I wonder whether there is anyway to discover which glyphs and symbols do translate readily into PDFLaTex, without embedded tex commands?

Regards.

Have you tried using XeTeX for the processing? It does a better job of handling UTF, but can sometimes mess up stylesheets that aren’t tuned for it.

AmberV

XeTex is completely new to me. Is there somewhere I can quickly get up to speed on how to use that in a Scrivner Multi l-markdown LaTex workflow kind of away?

Thnx.

It actually would not be all that different from what you are already doing. In fact, if you have installed the full MacTeX distribution, you already have XeTeX, and should be able to select it from the engine pull-down in TeXShop’s editor toolbar, or at the least just run pdfxetex (I believe that’s correct, I can’t confirm at the moment) from the command line in the same way you’d use pdflatex. So really, from the Scrivener angle, it is likely nothing would change. You just choose .tex output, the rest is up to you. One other nice thing about XeTeX is that you can use of modern fonts for typesettings—meaning just about anything your Mac can use.

And, if XeTeX does not work, you could consider the Replacements table pane in the compile settings. Just have it replace the unicode arrows you are currently using, with the embedded code.

The bonus here is that your text looks the way you want, there is only one thing to change (adding this new Replacement), and it can be tinkered with or even eliminated at any time without Project Replace.

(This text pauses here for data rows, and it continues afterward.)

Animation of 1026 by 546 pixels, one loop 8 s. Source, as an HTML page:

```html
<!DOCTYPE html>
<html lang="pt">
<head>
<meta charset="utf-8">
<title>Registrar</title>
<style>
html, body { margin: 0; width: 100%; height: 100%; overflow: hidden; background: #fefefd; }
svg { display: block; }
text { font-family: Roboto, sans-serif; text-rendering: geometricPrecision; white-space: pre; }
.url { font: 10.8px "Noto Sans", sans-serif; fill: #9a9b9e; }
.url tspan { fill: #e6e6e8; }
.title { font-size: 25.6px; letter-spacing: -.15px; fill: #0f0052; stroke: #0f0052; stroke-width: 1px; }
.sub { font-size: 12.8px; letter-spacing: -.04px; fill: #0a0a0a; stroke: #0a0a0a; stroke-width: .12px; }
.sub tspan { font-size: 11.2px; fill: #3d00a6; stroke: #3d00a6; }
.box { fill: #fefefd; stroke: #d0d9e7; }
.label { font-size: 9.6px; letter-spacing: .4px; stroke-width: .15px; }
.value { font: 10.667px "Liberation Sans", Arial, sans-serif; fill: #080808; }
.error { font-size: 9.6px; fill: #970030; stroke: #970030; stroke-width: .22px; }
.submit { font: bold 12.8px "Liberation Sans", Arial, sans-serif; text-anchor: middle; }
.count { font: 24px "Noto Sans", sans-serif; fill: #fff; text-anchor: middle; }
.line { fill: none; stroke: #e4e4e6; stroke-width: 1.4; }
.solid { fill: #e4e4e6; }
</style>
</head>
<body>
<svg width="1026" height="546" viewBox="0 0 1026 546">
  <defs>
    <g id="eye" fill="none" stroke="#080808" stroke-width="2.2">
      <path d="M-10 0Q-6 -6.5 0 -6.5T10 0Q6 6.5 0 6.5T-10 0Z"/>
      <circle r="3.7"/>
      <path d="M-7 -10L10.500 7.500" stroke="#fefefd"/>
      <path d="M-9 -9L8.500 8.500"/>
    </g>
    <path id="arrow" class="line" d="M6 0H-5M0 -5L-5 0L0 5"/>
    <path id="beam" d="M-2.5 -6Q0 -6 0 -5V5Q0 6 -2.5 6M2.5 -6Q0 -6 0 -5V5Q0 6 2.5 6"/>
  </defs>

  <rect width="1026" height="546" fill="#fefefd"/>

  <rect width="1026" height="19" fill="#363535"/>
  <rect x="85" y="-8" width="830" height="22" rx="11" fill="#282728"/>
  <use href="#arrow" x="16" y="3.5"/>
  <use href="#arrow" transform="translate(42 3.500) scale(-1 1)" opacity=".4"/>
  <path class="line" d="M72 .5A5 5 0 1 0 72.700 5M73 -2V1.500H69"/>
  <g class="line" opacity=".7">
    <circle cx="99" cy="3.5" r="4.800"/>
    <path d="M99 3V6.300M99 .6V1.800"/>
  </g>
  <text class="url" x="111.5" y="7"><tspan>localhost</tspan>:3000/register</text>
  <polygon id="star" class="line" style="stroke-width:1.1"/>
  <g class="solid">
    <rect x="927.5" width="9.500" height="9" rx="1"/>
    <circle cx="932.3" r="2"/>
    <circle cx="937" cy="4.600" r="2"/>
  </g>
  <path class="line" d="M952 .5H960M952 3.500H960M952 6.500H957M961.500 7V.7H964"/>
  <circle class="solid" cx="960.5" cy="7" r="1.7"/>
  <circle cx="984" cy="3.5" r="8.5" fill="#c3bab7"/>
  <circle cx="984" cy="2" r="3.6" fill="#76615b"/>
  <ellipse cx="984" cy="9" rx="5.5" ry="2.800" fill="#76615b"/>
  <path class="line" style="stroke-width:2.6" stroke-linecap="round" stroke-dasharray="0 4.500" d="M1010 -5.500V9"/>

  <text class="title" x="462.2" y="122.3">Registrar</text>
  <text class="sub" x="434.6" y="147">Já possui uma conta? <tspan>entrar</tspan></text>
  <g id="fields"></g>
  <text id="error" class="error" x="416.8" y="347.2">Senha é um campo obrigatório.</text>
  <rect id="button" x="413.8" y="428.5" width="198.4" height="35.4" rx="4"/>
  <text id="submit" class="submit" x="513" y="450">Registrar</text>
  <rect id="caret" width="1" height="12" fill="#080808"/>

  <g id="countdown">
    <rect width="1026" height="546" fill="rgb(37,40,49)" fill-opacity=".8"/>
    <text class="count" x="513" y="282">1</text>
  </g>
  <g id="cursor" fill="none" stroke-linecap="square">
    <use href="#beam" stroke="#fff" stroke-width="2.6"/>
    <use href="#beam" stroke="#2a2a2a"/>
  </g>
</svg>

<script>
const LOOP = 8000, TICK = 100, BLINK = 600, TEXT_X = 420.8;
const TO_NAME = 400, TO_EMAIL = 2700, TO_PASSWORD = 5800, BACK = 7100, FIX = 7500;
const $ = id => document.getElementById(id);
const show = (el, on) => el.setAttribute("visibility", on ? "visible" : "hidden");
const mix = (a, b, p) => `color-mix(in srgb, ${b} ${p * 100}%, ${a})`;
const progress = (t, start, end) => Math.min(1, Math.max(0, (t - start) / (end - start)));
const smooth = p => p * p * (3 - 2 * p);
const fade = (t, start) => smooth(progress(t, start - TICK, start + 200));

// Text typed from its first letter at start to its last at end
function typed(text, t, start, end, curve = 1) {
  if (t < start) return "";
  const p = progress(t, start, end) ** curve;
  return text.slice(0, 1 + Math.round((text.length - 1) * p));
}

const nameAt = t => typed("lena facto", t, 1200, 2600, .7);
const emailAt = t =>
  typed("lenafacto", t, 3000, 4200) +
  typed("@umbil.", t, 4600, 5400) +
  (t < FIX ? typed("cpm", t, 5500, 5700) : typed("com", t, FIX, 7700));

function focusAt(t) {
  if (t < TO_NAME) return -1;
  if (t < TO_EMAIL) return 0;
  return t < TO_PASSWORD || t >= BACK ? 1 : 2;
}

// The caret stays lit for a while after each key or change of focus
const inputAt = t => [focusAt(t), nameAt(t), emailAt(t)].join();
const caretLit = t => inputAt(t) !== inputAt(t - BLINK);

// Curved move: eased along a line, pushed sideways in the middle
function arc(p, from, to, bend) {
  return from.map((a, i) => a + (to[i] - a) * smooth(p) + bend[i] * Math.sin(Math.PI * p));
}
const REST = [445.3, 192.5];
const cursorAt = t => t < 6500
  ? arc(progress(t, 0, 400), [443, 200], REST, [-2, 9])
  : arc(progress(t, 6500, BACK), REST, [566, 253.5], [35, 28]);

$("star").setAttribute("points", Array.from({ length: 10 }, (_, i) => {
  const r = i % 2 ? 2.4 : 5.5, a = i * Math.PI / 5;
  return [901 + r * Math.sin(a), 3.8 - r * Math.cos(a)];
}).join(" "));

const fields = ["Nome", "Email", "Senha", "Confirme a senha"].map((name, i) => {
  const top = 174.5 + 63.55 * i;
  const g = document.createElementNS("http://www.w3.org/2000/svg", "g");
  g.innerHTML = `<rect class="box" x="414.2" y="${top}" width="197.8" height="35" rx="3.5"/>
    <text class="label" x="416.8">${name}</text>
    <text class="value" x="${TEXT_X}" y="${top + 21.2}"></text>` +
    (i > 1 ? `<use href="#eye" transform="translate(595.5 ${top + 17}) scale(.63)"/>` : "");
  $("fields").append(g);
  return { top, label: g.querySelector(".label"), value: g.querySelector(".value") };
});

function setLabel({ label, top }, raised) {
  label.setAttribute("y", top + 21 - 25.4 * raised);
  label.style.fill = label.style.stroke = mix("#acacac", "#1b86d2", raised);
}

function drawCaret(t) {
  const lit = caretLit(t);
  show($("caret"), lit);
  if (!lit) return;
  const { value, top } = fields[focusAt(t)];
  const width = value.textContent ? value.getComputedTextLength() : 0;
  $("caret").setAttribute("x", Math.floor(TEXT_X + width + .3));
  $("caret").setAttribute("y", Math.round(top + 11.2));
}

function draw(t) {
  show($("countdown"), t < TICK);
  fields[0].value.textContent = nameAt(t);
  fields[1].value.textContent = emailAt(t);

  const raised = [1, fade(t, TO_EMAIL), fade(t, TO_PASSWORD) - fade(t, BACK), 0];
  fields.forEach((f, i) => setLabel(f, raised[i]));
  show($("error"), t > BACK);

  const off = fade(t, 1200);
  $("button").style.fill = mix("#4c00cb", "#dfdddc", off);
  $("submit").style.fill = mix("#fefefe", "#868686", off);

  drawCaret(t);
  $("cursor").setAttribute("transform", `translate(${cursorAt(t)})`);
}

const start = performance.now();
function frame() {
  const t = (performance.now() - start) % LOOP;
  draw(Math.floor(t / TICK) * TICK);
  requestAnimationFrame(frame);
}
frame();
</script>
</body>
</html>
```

  • asotir

Xetex is a good way forward. I’ve been using it for years to get Mac fonts in my documents.

The main things I had to change in TexShop preferences:

Typesetting tab: The Default command is set to Command listed below, which is XeLaTeX.

In the Misc tab: The personal script Tex Program is set to xetex. The Latex Program is set to xelatex.

Then, I think the only thing you need to do in the MMD support tex files is specify the fonts, using the fontspec package. I use:

\usepackage{fontspec} \setmainfont[Ligatures=TeX]{Optima} \setromanfont[Ligatures=TeX]{Optima} \setmonofont{Courier}

The extra Ligatures parameter ensures that en dashes come out properly (MMD converts en dashes to double hyphens which LaTeX then converts to en dashes: but XeLaTeX doesn’t do the second conversion – why would it – so the Ligatures makes sure it does).

You can either add that fontspec definition to mmd-memoir-packages.tex, or create a new file (e.g. mmd-xelatex-fonts.tex) and call it with an \input command.

Thanks, AmberV, asotir and MrGruff.

I’ll give that a go …